That’s a pretty good example of, ‘a little knowledge can be a dangerous thing,’ so please pay close attention to the rest of the story.
Anyway, I like lying down, I like whisky andI happened to have a bottle in the house, so I was happy to follow the doctor’s instructions, but it was not the advice I was expecting.
My lower back had seized up so I had gone to the surgery to ask the doctor if he thought physiotherapy or drugs would help.
He said they might, but they probably wouldn’t help any more than one small whisky and a couple of days’ rest.
Then he said something that I really appreciated; he said, ‘I don’t give this kind of advice to just anyone, but you’re an intelligent guy and I know you will follow my advice.’
Then he explained a small dose of alcohol can help relax muscle spasms and he repeated the bit about one small glass… and this time he put extra stress on the word, ‘small.’ Then he repeated the word ‘one.’
That took some glitter off the compliment but, I must admit, it was probably a good idea.The point he was making, and the one I would like to get across today, is that just because a little bit of something is good, that doesn’t mean a lot of the same thing will be better.
As a matter fact, a lot can often be quite harmful.
The same sort of thing happened recently when I went to a Jimi Hendrix Experience tribute gig. As many of you probably know, Hendrix introduced a wide range of new techniques and distortions to the amplified electric guitar world when he hit the rock scene in the mid-60s.
Jimi played loud, and it was good. It was very good.
Johnny, the guitar player in charge of the Hendrix tribute, played loud as well, and for the first half hour, it was good.

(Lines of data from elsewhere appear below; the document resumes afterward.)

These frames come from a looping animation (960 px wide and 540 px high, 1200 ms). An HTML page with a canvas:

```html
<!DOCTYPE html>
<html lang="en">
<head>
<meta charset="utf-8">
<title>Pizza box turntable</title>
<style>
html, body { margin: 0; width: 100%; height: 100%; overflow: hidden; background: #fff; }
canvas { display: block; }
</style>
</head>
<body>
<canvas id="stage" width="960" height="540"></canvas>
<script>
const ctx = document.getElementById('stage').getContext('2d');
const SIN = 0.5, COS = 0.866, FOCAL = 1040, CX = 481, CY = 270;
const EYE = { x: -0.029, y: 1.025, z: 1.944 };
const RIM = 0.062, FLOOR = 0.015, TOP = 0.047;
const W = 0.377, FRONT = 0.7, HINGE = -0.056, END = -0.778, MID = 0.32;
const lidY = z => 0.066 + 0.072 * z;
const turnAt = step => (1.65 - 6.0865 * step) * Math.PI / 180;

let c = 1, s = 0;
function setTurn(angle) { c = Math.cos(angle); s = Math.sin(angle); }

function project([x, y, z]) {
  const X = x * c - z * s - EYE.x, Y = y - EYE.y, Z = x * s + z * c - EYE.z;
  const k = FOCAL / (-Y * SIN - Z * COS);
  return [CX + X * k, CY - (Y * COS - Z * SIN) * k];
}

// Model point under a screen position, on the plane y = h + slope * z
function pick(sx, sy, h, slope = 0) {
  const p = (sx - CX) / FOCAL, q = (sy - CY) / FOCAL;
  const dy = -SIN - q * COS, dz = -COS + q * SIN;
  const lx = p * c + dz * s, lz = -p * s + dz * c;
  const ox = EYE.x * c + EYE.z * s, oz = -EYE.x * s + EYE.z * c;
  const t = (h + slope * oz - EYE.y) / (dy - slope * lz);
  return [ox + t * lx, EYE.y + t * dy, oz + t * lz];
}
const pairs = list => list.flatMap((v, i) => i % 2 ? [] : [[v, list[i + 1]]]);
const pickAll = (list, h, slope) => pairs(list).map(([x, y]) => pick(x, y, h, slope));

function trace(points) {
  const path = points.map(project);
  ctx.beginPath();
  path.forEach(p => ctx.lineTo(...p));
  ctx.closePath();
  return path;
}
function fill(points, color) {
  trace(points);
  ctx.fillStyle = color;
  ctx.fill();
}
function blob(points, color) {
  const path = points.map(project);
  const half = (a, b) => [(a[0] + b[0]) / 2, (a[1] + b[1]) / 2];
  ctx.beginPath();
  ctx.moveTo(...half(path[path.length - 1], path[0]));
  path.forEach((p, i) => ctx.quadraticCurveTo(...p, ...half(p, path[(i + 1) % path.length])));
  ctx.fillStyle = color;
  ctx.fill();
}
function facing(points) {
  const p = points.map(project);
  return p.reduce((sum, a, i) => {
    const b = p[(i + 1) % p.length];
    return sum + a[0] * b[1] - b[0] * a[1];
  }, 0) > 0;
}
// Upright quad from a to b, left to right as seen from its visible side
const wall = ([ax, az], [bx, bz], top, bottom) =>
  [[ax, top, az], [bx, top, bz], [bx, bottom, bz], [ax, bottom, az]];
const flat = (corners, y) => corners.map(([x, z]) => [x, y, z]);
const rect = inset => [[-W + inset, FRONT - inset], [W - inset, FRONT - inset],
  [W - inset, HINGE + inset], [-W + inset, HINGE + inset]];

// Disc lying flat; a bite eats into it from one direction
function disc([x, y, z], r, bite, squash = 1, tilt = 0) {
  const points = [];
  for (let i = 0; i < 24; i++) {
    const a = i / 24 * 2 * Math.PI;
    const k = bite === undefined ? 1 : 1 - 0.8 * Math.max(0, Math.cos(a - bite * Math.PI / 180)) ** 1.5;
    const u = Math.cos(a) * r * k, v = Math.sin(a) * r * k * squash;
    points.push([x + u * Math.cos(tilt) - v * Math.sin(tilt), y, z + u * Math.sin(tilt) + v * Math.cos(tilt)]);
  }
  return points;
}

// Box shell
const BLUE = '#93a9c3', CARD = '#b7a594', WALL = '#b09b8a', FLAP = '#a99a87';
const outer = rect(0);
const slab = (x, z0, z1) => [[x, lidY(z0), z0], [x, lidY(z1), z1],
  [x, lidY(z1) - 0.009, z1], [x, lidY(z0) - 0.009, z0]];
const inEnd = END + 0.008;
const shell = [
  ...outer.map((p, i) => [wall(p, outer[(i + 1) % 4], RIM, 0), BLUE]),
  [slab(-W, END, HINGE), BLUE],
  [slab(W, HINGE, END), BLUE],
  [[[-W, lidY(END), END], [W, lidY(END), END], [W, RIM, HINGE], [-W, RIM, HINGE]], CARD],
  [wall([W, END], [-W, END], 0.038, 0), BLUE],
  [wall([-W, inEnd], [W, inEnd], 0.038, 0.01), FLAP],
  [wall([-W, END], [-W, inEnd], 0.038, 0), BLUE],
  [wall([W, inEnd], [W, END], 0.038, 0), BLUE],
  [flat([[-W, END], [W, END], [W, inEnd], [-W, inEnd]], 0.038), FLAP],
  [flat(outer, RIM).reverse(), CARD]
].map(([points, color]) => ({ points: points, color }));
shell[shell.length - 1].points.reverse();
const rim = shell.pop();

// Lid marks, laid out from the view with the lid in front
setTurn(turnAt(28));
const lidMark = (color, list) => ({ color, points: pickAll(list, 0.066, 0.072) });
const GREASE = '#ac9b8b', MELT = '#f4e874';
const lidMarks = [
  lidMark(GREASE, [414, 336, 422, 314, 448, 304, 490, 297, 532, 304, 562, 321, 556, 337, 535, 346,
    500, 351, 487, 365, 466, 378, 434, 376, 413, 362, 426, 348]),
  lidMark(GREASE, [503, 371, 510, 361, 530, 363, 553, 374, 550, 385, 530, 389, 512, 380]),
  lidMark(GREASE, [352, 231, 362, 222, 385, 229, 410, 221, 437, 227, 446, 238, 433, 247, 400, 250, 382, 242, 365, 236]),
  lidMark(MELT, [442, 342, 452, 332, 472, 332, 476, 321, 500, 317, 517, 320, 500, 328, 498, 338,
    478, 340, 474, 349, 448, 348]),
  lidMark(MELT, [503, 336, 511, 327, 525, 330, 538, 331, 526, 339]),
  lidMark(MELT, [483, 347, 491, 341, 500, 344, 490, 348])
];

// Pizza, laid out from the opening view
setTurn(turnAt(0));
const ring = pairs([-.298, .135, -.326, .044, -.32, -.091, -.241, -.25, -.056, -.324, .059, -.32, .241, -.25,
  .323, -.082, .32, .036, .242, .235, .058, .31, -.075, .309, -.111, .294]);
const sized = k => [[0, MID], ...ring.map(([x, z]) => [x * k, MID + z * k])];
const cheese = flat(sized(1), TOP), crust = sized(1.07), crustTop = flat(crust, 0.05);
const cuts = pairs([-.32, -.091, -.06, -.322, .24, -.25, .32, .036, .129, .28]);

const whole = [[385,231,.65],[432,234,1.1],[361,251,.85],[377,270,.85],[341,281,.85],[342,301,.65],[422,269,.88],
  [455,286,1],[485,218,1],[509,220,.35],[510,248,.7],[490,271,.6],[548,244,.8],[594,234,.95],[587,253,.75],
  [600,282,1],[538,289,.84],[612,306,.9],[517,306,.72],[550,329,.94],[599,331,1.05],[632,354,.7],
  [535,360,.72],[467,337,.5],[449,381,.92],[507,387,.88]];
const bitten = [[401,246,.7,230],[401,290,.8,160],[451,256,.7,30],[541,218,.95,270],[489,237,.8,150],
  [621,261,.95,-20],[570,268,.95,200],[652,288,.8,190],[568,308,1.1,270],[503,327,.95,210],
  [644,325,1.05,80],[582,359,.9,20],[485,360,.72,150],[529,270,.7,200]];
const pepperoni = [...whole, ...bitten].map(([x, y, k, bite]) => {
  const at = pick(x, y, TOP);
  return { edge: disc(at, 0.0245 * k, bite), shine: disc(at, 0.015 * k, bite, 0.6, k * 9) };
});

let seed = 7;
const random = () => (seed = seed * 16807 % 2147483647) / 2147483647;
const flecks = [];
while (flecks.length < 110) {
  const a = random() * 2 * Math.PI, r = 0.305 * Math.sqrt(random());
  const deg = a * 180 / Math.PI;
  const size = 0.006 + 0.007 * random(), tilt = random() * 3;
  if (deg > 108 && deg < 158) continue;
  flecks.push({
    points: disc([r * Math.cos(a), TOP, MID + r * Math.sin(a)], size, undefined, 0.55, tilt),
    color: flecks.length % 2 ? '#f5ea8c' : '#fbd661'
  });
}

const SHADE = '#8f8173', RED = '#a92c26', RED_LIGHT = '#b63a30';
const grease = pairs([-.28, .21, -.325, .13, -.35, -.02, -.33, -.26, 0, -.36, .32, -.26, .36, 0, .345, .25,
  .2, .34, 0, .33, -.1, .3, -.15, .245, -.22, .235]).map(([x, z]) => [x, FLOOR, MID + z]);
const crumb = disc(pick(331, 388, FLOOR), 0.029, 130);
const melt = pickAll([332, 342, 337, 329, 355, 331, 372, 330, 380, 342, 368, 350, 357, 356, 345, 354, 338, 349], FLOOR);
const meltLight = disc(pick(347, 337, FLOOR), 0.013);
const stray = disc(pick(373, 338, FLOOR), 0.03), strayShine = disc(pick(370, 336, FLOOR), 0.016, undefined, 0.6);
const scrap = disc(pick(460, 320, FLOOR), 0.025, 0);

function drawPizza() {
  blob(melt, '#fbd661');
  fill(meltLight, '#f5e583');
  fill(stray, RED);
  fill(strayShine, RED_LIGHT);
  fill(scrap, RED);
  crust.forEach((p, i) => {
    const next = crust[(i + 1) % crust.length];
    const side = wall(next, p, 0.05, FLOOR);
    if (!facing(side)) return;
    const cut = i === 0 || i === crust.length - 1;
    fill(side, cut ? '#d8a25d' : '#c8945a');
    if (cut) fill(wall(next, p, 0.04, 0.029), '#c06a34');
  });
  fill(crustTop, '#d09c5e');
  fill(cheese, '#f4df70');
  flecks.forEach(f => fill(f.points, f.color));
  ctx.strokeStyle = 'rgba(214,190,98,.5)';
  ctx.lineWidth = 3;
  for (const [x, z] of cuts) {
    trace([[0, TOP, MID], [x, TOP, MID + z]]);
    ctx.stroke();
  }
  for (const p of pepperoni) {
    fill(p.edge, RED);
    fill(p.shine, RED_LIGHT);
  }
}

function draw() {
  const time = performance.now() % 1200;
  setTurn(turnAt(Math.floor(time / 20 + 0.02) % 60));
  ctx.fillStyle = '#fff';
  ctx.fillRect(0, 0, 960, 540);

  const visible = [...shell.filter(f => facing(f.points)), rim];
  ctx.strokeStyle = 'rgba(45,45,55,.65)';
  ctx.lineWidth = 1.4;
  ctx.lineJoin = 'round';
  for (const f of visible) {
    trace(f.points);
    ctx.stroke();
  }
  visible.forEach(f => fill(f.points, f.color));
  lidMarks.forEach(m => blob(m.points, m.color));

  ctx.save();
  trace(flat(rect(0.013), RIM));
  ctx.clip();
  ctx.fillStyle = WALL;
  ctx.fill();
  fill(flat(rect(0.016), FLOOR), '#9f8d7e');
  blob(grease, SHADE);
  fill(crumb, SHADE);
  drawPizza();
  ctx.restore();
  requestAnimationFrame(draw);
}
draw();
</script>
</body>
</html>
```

Then the sound engineer turned it up even more. Unfortunately; instead of making the sound better, the added volume ruined the show and reduced the music to mere noise.
He may have thought that since loud was good, the full blast would be even better, but he was wrong.
We were standing near the stage in a packed house when the volume peaked and we stuck it out for what seemed like another hour, but it was painful and our ears were still ringing when we went to sleep.
The thing is, when we gave up and headed towards the back of the room, we had no trouble moving through the audience because half the people who had paid to come in had already left.
That was a shame because Johnny really had the Jimi thing down. Unfortunately, too much of what should have been the main attraction, and a tech with only a little knowledge, ruined the experience for everyone.
So, there you have it; a little knowledge can be dangerous… especially when it doesn’t include knowing when to stop.